» WHAT TO WORK ON
Copy whichever lines of the data hold the word "absolute".

Stored data entries:
--*--

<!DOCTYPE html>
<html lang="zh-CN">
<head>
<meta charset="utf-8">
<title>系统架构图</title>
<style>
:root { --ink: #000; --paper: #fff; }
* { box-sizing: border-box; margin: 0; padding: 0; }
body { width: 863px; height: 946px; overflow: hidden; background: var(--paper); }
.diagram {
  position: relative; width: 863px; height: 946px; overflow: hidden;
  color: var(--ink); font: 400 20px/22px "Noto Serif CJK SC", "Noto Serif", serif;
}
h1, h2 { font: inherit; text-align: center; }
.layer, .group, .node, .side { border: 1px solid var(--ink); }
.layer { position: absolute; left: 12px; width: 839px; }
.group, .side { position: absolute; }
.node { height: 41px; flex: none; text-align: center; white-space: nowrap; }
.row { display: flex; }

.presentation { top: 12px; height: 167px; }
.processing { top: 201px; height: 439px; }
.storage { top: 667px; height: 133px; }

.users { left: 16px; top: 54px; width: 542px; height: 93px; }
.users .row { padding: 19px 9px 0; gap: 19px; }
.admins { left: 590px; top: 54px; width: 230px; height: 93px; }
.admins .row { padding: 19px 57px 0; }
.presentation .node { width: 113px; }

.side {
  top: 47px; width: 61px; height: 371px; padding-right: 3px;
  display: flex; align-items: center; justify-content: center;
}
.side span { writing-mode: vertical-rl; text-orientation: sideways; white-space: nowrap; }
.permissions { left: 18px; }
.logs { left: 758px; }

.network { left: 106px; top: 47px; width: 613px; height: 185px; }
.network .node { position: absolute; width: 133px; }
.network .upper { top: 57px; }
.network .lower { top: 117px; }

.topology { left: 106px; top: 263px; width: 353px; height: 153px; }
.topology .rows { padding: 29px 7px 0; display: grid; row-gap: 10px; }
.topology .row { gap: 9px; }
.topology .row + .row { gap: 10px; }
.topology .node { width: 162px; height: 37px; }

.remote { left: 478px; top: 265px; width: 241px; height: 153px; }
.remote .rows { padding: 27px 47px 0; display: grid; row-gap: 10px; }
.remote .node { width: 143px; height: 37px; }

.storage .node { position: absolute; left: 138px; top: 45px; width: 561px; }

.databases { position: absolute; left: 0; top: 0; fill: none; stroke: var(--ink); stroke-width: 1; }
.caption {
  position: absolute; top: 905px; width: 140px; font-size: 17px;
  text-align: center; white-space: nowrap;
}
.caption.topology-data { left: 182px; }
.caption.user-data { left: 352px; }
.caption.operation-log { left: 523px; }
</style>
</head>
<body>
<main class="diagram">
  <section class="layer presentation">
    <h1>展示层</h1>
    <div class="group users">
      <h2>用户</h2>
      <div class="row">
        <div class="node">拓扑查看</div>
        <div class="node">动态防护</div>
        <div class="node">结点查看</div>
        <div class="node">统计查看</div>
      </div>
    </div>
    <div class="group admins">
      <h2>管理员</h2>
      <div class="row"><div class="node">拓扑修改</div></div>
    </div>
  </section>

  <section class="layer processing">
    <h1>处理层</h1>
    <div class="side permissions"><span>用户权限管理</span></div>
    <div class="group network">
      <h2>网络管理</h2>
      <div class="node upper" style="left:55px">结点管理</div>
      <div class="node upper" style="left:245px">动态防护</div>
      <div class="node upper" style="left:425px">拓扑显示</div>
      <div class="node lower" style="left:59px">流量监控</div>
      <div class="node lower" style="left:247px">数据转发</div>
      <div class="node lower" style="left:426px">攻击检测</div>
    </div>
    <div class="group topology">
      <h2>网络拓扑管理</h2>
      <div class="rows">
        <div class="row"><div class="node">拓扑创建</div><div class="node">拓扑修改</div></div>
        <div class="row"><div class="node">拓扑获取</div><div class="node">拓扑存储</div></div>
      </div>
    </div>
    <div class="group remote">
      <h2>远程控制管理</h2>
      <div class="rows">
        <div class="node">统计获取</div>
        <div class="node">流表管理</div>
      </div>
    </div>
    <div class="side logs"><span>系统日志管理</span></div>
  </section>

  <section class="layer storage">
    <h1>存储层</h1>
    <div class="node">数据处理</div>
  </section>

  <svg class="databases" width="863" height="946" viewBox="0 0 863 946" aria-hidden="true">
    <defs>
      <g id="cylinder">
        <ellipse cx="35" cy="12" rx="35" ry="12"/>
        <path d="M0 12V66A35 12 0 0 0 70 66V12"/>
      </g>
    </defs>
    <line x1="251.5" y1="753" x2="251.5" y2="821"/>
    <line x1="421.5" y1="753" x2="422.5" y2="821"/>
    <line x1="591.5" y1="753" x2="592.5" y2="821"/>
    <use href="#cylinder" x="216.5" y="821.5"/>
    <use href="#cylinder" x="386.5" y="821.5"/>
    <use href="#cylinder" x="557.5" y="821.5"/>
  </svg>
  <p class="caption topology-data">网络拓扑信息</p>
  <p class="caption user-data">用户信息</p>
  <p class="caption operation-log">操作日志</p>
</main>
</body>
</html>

--*--

» ANSWER AREA
.layer { position: absolute; left: 12px; width: 839px; }
.group, .side { position: absolute; }
.network .node { position: absolute; width: 133px; }
.storage .node { position: absolute; left: 138px; top: 45px; width: 561px; }
.databases { position: absolute; left: 0; top: 0; fill: none; stroke: var(--ink); stroke-width: 1; }
  position: absolute; top: 905px; width: 140px; font-size: 17px;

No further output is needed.